** Opening Dataset extract block **

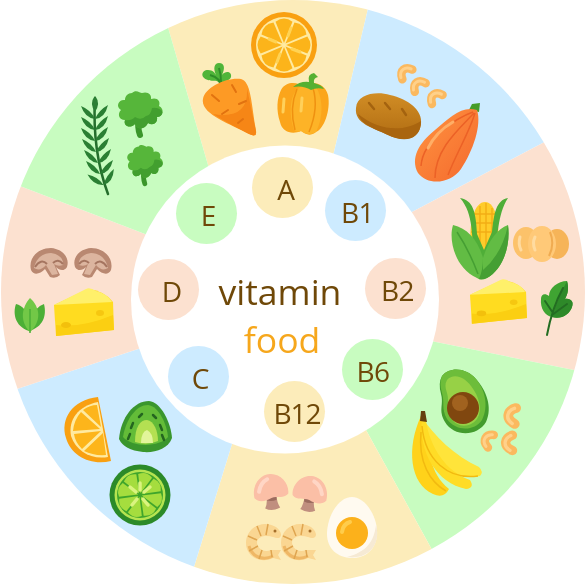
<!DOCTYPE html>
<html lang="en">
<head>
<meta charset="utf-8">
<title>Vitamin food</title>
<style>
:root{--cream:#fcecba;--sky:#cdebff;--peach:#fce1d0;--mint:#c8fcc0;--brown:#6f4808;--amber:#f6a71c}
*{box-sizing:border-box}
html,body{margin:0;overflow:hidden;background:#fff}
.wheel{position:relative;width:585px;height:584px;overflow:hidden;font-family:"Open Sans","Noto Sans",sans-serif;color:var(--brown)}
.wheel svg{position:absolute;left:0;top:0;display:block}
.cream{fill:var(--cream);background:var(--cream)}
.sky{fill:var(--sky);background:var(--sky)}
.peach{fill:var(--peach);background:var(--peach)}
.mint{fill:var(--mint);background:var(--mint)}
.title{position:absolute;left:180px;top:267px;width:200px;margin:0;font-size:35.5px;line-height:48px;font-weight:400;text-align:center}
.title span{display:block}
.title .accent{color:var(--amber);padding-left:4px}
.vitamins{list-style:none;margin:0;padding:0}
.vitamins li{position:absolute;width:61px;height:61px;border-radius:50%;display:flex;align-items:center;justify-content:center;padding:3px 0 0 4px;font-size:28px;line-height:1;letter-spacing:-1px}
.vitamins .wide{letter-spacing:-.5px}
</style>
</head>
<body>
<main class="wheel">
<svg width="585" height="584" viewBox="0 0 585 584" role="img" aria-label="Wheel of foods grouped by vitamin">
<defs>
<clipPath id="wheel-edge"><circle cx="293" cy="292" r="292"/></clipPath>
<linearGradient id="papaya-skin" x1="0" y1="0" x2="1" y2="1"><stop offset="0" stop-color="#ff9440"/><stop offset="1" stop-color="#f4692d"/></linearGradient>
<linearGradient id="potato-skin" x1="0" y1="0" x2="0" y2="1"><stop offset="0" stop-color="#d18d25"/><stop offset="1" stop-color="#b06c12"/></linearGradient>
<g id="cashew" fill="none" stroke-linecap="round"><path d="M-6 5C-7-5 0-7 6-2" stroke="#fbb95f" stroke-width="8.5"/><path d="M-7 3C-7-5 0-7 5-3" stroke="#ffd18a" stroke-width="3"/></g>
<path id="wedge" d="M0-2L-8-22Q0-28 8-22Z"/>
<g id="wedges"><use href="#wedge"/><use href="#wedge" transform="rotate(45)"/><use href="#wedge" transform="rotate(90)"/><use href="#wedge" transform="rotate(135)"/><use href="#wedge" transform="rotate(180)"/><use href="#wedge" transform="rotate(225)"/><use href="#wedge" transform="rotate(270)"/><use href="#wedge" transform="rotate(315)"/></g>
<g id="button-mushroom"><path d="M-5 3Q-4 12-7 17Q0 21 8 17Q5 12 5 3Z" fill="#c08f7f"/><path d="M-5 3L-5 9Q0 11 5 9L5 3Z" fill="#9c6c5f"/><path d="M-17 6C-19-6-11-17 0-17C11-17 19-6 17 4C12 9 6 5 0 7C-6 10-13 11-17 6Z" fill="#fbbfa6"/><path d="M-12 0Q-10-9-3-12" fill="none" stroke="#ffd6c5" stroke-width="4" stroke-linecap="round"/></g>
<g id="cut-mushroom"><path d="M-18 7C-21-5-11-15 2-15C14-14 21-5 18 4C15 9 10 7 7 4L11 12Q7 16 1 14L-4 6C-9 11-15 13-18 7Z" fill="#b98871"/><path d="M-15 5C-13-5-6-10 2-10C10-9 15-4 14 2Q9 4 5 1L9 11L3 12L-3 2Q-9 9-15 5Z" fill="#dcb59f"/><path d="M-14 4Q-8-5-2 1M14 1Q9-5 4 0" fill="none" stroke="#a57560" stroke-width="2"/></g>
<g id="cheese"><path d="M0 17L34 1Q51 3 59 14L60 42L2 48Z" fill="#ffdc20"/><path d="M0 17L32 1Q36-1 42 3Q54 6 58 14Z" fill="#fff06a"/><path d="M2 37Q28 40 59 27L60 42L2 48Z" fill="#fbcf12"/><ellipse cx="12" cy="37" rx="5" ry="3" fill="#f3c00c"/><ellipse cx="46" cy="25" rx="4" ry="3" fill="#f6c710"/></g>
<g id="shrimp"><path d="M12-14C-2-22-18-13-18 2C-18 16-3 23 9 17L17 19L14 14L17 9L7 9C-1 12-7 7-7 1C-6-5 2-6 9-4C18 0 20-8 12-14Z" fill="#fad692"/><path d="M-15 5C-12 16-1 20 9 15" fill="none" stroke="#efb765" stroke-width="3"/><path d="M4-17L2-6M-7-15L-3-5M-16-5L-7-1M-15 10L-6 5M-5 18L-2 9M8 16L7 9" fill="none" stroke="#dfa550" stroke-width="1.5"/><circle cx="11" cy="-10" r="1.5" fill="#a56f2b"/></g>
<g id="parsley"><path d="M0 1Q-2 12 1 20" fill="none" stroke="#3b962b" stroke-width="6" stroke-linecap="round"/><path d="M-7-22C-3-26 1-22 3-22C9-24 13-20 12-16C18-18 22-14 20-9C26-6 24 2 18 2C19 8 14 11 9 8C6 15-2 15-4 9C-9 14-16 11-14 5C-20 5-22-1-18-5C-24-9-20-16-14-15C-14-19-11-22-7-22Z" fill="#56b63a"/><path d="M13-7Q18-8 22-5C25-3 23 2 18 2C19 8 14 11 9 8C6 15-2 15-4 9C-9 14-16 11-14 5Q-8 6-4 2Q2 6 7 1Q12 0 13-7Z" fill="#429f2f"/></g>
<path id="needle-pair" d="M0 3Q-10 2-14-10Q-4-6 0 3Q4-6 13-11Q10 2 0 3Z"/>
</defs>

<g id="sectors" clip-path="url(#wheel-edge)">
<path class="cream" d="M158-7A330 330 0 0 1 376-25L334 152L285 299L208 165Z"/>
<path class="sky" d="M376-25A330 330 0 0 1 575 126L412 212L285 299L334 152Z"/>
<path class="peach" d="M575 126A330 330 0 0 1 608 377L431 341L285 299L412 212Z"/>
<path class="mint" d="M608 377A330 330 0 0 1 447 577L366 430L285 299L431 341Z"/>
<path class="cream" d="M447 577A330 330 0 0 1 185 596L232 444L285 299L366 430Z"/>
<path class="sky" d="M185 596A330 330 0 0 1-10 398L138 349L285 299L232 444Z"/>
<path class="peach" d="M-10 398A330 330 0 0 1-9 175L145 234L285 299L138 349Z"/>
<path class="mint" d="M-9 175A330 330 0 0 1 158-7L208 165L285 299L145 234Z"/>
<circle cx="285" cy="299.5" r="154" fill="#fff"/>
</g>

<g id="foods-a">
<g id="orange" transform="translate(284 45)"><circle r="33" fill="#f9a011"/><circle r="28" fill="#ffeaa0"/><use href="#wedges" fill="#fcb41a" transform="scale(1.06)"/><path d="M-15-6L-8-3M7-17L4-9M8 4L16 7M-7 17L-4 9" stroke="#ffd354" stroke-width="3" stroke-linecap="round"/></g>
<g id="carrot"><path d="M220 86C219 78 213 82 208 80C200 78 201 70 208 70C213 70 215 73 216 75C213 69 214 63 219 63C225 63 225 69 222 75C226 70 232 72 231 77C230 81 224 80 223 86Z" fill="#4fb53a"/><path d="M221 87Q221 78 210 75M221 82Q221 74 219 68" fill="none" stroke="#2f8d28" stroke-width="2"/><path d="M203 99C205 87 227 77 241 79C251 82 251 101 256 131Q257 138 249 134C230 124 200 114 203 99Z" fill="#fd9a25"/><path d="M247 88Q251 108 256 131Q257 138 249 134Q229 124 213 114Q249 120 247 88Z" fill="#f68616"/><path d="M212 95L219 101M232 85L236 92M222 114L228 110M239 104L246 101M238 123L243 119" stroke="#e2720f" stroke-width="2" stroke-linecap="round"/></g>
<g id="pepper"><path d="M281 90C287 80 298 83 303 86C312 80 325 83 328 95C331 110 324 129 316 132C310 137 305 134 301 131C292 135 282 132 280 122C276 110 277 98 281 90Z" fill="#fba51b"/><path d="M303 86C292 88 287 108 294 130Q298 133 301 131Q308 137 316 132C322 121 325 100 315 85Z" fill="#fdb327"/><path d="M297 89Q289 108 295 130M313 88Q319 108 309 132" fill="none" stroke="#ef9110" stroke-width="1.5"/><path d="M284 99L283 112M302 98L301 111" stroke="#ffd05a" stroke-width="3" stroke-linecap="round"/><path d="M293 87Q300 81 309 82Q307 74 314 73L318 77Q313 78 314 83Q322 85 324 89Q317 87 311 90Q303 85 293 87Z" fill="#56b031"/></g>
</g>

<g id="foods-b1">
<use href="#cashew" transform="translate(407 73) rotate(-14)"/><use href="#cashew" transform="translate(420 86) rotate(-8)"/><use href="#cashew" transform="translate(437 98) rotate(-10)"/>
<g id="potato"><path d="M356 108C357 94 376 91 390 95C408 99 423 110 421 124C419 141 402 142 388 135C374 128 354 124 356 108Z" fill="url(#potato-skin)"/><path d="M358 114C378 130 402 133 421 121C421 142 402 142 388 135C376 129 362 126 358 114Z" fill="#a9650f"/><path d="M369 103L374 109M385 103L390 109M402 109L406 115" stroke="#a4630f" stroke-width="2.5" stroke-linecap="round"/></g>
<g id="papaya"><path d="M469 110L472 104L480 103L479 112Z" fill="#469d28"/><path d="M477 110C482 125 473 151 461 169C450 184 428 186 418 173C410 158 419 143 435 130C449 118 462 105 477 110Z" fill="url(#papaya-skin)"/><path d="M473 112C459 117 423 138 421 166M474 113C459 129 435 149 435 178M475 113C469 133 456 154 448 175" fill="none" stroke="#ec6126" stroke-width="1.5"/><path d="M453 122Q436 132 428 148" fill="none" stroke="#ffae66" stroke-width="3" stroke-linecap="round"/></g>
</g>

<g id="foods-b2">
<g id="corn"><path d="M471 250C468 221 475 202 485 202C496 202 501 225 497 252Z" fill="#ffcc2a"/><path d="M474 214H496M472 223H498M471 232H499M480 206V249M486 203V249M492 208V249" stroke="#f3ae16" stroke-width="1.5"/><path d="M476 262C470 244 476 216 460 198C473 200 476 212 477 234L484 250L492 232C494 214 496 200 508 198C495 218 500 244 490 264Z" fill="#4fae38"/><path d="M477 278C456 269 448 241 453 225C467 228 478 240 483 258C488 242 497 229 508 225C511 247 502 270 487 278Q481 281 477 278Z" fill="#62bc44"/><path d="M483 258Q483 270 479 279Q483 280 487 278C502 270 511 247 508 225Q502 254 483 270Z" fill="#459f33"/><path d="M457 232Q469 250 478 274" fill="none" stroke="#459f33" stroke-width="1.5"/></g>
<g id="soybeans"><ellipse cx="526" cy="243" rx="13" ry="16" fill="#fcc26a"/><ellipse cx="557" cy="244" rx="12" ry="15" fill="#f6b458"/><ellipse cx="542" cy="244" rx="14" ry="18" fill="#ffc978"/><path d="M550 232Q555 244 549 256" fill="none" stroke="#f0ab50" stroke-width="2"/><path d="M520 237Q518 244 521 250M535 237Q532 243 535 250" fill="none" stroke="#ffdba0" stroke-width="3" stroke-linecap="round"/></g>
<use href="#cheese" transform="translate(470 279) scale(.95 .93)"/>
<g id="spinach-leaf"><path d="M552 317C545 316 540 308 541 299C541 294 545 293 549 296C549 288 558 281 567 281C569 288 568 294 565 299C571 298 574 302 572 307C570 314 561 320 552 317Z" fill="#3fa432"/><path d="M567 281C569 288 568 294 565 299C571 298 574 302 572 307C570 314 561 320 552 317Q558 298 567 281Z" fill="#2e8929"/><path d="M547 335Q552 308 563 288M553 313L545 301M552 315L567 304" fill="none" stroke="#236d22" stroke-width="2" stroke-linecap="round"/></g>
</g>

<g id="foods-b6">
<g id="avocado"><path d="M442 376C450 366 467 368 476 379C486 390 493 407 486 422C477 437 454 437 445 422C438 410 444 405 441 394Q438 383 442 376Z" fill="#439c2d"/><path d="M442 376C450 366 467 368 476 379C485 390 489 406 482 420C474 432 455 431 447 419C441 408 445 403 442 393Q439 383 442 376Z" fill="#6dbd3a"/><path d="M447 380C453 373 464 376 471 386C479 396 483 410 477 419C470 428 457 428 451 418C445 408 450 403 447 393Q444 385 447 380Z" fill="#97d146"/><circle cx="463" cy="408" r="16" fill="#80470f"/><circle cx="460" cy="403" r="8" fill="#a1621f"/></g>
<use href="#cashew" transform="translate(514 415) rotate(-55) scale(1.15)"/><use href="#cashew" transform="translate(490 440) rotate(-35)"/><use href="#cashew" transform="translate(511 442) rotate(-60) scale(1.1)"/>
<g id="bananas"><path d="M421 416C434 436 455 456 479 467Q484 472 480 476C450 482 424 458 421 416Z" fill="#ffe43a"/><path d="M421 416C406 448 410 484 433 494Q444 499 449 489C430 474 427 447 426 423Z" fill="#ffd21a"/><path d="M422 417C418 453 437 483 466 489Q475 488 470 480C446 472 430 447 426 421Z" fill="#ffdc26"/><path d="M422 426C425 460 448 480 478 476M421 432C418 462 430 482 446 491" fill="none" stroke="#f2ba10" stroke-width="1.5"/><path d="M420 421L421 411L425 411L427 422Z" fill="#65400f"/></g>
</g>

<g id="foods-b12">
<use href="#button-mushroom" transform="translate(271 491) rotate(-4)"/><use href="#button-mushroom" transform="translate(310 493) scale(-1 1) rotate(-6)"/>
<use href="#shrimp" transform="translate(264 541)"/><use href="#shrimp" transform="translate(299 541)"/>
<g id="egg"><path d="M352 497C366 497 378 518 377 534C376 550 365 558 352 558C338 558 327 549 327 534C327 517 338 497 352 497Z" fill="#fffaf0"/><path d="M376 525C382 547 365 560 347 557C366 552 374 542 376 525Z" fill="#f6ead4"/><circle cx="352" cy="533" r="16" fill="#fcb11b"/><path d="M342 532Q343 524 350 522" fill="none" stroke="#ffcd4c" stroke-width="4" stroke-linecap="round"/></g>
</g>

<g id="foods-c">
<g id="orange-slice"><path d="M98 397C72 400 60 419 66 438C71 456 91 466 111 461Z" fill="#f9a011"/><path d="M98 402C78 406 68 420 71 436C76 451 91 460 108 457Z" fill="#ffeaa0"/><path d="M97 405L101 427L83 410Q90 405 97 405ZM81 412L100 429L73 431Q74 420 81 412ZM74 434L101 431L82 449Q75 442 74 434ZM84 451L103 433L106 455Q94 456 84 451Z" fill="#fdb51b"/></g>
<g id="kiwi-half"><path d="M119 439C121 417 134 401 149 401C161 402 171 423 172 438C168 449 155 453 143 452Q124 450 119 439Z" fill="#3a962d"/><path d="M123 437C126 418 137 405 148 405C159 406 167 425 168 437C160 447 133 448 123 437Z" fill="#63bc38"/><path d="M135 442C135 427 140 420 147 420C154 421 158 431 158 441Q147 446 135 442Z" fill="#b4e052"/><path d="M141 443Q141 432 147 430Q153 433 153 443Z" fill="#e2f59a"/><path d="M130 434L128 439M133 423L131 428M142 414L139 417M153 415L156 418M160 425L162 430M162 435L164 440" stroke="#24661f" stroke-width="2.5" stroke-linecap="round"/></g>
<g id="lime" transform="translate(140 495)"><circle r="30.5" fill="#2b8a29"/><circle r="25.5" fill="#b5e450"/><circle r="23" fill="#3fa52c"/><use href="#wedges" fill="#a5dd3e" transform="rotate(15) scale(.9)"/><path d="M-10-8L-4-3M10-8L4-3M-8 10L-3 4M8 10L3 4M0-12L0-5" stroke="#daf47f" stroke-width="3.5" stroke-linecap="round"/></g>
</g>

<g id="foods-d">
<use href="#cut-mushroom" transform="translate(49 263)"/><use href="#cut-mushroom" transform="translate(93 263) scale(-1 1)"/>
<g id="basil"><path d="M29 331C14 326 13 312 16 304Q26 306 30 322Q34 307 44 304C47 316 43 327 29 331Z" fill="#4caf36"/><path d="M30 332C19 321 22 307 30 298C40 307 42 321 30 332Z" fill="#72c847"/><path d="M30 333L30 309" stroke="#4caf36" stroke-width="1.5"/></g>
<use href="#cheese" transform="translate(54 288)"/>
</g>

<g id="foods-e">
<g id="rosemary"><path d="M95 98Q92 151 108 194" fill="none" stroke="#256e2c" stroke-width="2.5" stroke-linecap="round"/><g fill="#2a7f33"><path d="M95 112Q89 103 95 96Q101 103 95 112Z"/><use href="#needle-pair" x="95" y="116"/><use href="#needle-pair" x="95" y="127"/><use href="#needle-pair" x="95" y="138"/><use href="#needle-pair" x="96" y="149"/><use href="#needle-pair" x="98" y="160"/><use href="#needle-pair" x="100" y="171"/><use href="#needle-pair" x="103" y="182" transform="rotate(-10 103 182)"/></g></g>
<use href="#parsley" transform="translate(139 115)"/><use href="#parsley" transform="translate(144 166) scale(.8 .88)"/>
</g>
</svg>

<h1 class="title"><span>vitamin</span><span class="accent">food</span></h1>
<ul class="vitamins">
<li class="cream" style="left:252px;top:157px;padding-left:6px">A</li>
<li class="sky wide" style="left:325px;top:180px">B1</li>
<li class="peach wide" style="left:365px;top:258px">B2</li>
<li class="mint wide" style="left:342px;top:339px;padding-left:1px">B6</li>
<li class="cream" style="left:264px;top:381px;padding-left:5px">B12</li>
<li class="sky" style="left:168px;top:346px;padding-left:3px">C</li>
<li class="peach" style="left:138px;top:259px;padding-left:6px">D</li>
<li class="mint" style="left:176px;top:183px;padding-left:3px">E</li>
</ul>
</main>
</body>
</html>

** Closing Dataset extract block **

* _Directions_: Search the data for the string "mint" and copy out every line where it is found.

* _Your solution_:
:root{--cream:#fcecba;--sky:#cdebff;--peach:#fce1d0;--mint:#c8fcc0;--brown:#6f4808;--amber:#f6a71c}
.mint{fill:var(--mint);background:var(--mint)}
<path class="mint" d="M608 377A330 330 0 0 1 447 577L366 430L285 299L431 341Z"/>
<path class="mint" d="M-9 175A330 330 0 0 1 158-7L208 165L285 299L145 234Z"/>
<li class="mint wide" style="left:342px;top:339px;padding-left:1px">B6</li>
<li class="mint" style="left:176px;top:183px;padding-left:3px">E</li>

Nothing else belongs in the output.